DATA FOR THIS TASK Block Start

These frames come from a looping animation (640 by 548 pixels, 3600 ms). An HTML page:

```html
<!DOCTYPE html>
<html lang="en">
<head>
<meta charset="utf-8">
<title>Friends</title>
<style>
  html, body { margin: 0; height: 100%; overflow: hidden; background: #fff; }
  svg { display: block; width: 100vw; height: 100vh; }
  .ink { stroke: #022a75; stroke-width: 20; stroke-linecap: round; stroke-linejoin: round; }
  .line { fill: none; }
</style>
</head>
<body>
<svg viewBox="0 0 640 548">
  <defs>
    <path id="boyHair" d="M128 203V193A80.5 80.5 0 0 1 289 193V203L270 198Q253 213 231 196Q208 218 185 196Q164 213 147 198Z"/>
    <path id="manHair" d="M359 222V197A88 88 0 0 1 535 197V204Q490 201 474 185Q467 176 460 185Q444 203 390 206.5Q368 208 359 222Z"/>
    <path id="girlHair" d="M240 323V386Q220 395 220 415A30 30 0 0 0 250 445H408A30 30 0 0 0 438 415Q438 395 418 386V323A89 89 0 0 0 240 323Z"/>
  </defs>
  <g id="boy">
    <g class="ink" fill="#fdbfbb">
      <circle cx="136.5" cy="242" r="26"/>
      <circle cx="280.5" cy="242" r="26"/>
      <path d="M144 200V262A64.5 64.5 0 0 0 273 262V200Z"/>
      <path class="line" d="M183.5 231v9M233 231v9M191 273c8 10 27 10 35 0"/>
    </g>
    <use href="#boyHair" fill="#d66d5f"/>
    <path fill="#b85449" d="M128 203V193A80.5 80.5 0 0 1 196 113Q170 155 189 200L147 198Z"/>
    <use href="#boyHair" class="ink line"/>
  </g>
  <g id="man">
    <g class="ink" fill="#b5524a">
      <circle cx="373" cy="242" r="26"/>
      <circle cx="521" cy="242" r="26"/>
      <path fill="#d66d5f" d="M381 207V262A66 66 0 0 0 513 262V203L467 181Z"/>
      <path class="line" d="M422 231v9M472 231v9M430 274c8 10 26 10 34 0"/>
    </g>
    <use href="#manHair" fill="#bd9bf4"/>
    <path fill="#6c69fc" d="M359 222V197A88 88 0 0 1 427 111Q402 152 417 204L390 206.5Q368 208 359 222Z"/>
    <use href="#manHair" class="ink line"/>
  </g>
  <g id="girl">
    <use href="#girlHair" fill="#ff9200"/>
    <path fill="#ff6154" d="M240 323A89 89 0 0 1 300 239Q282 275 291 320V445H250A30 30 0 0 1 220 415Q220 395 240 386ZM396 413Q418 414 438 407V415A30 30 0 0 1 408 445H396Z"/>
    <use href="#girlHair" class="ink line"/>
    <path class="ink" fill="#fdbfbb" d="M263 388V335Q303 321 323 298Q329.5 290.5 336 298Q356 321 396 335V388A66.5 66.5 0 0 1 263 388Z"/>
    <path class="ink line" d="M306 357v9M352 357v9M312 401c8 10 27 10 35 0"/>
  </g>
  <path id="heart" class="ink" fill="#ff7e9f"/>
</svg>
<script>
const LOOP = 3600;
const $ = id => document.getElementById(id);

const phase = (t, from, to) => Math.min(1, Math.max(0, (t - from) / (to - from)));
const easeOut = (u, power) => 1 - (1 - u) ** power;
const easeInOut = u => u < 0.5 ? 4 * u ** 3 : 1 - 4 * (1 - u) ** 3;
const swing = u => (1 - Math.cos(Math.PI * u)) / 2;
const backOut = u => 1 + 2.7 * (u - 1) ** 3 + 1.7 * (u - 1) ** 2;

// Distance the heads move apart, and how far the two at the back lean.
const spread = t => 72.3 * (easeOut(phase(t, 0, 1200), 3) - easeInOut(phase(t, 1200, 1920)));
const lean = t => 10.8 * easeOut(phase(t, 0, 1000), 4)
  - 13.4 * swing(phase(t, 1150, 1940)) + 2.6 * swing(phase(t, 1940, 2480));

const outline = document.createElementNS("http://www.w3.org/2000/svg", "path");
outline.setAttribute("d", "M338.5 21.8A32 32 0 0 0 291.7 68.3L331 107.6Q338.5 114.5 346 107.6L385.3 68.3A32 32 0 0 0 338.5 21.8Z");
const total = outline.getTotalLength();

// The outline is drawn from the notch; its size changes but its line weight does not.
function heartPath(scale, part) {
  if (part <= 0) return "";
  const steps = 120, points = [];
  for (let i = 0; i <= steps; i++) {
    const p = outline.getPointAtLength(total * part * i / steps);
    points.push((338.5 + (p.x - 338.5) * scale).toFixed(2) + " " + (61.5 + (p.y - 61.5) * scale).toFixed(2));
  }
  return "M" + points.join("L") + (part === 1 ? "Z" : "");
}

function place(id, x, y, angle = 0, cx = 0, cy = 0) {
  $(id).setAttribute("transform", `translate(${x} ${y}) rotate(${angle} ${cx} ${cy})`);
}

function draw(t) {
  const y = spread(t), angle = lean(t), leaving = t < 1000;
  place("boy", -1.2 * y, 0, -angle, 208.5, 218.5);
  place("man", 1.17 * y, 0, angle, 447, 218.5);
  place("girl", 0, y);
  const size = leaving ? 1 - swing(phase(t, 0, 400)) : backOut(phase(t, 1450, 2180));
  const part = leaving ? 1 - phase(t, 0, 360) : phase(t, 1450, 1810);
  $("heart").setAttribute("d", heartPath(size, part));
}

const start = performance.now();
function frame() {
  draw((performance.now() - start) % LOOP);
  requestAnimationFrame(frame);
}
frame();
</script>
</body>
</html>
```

DATA FOR THIS TASK Block End
DATA FOR THIS TASK Block Start

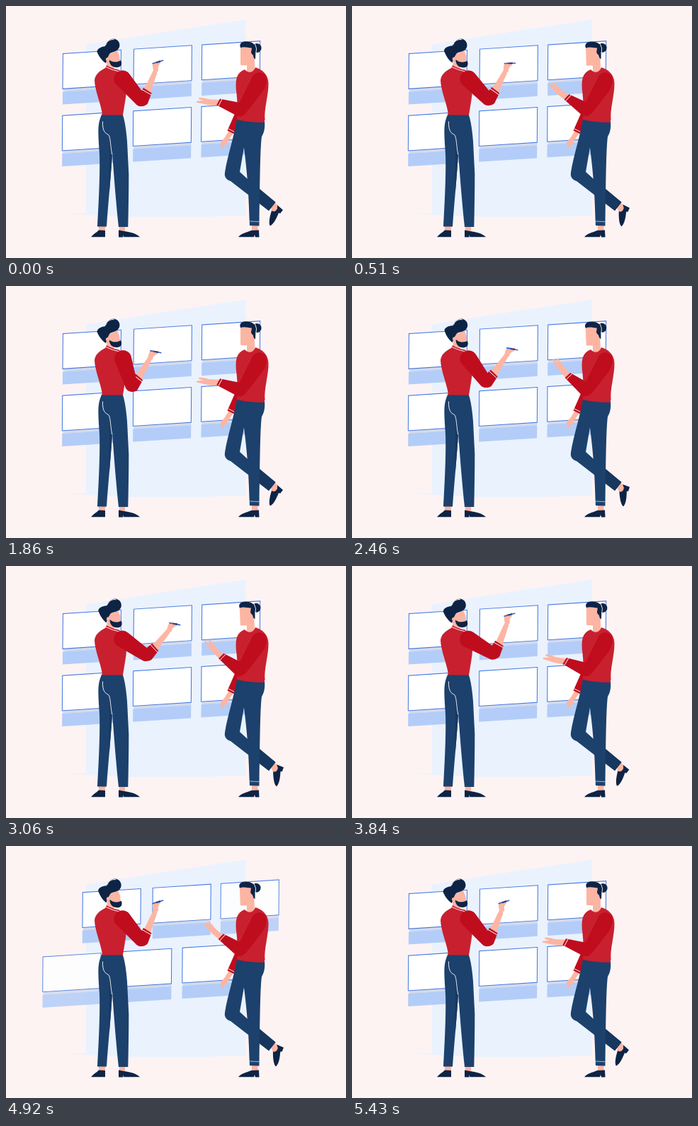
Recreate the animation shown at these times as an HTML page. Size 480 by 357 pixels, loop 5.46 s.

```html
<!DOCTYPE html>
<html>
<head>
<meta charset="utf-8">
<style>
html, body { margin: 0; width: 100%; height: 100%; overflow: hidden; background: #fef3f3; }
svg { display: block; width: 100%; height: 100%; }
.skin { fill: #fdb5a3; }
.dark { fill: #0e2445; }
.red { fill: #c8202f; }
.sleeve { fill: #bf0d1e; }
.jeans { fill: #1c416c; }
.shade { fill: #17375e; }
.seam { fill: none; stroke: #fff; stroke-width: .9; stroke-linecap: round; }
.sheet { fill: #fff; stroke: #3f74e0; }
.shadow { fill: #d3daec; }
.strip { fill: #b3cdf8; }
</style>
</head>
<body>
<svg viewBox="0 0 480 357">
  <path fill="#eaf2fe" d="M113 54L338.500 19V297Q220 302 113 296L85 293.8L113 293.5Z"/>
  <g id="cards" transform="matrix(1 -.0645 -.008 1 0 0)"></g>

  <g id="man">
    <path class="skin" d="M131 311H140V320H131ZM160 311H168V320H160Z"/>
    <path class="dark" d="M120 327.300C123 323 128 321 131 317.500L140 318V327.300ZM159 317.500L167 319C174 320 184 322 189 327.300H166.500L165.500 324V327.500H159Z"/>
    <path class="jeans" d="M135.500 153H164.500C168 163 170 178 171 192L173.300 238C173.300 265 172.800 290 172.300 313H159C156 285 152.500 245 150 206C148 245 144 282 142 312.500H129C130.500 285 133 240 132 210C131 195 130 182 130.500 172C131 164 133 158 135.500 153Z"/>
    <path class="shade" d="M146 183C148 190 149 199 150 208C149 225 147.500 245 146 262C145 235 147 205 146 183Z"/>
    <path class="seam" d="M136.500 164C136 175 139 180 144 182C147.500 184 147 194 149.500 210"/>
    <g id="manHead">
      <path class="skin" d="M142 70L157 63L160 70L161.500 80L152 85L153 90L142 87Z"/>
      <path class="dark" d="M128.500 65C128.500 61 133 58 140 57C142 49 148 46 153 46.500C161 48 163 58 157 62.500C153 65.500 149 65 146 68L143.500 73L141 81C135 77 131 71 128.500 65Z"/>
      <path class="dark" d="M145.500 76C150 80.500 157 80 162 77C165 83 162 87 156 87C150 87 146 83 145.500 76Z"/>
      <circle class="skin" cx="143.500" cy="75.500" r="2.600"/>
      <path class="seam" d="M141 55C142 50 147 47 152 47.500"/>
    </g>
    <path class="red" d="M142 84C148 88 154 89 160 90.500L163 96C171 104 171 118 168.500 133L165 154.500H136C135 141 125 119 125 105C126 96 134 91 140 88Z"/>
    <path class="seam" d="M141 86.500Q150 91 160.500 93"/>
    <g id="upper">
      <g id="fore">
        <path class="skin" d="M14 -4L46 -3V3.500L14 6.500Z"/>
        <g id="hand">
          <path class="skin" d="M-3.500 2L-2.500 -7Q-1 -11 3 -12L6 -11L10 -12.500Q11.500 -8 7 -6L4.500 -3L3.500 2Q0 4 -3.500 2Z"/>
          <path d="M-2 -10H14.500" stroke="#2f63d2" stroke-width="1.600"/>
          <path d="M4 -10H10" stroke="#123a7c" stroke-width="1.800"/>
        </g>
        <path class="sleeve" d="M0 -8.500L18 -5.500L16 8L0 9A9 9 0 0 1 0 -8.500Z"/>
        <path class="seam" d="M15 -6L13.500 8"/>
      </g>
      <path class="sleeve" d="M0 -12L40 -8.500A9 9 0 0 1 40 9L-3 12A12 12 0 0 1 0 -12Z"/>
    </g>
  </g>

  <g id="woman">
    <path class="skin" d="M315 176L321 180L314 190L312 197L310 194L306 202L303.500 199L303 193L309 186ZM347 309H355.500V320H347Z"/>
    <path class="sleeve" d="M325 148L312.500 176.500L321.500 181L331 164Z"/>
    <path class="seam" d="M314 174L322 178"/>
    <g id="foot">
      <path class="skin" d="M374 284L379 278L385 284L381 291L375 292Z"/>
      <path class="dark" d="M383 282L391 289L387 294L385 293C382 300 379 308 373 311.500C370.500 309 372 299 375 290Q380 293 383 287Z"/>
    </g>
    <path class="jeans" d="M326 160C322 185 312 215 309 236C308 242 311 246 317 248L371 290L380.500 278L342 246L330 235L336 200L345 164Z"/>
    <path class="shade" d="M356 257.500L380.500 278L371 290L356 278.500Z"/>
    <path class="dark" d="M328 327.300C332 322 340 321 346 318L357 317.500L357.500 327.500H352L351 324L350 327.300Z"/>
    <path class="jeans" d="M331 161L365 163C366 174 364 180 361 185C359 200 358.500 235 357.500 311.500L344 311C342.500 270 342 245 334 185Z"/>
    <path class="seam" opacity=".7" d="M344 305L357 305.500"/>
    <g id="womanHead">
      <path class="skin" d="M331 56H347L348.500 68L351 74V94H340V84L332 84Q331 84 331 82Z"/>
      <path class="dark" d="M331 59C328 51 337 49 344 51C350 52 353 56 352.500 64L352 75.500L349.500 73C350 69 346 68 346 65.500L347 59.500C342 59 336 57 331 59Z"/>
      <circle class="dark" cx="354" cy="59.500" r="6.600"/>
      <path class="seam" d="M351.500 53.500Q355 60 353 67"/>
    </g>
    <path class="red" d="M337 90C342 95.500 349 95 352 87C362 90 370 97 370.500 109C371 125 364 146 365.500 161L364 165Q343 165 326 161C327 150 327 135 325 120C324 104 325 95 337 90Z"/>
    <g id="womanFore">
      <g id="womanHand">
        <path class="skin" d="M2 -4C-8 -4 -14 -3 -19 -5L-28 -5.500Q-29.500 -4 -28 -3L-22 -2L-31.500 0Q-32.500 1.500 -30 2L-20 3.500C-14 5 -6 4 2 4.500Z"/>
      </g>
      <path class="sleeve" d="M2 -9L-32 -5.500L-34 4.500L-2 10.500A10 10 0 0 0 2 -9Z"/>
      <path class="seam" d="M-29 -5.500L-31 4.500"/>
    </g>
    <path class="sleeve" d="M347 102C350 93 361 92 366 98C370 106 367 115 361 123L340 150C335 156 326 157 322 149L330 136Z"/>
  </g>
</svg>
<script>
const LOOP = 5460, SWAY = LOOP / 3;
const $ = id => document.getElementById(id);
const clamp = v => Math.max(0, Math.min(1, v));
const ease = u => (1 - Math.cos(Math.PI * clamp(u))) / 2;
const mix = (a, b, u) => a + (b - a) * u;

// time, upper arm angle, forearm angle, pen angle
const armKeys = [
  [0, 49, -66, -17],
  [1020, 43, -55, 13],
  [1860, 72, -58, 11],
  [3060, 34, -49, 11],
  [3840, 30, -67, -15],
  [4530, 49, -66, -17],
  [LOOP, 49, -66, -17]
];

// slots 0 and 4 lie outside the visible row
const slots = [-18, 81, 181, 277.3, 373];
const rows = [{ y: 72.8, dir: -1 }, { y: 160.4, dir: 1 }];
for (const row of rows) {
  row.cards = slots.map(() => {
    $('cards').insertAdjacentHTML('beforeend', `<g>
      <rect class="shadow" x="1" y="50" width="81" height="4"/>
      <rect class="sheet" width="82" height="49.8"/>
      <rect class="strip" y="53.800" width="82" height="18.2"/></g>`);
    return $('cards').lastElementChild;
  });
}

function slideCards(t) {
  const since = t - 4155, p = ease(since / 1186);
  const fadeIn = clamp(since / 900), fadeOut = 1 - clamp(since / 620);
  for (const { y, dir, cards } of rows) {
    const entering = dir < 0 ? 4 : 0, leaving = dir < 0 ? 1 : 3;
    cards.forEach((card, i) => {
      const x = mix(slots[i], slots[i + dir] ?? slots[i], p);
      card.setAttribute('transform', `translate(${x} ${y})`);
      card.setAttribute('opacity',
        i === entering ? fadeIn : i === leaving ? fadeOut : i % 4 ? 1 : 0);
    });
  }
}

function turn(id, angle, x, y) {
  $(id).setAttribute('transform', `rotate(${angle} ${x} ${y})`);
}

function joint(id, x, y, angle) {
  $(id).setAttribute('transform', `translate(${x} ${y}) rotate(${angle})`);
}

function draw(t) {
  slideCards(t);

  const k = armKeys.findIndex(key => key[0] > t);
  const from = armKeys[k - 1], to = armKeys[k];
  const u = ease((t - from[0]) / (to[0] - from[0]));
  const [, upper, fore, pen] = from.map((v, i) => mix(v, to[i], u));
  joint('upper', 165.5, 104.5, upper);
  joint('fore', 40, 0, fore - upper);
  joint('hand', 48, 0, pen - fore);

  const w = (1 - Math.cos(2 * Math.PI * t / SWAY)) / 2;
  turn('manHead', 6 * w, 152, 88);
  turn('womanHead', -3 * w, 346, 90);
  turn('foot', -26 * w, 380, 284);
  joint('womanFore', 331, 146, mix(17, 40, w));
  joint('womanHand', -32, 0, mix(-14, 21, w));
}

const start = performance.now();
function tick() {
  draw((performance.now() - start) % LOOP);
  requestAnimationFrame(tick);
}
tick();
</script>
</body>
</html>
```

DATA FOR THIS TASK Block End

TASK STATEMENT
Within the lines above, find those holding the word "rotate" and copy them.

RESULT BELOW
  $(id).setAttribute("transform", `translate(${x} ${y}) rotate(${angle} ${cx} ${cy})`);
  $(id).setAttribute('transform', `rotate(${angle} ${x} ${y})`);
  $(id).setAttribute('transform', `translate(${x} ${y}) rotate(${angle})`);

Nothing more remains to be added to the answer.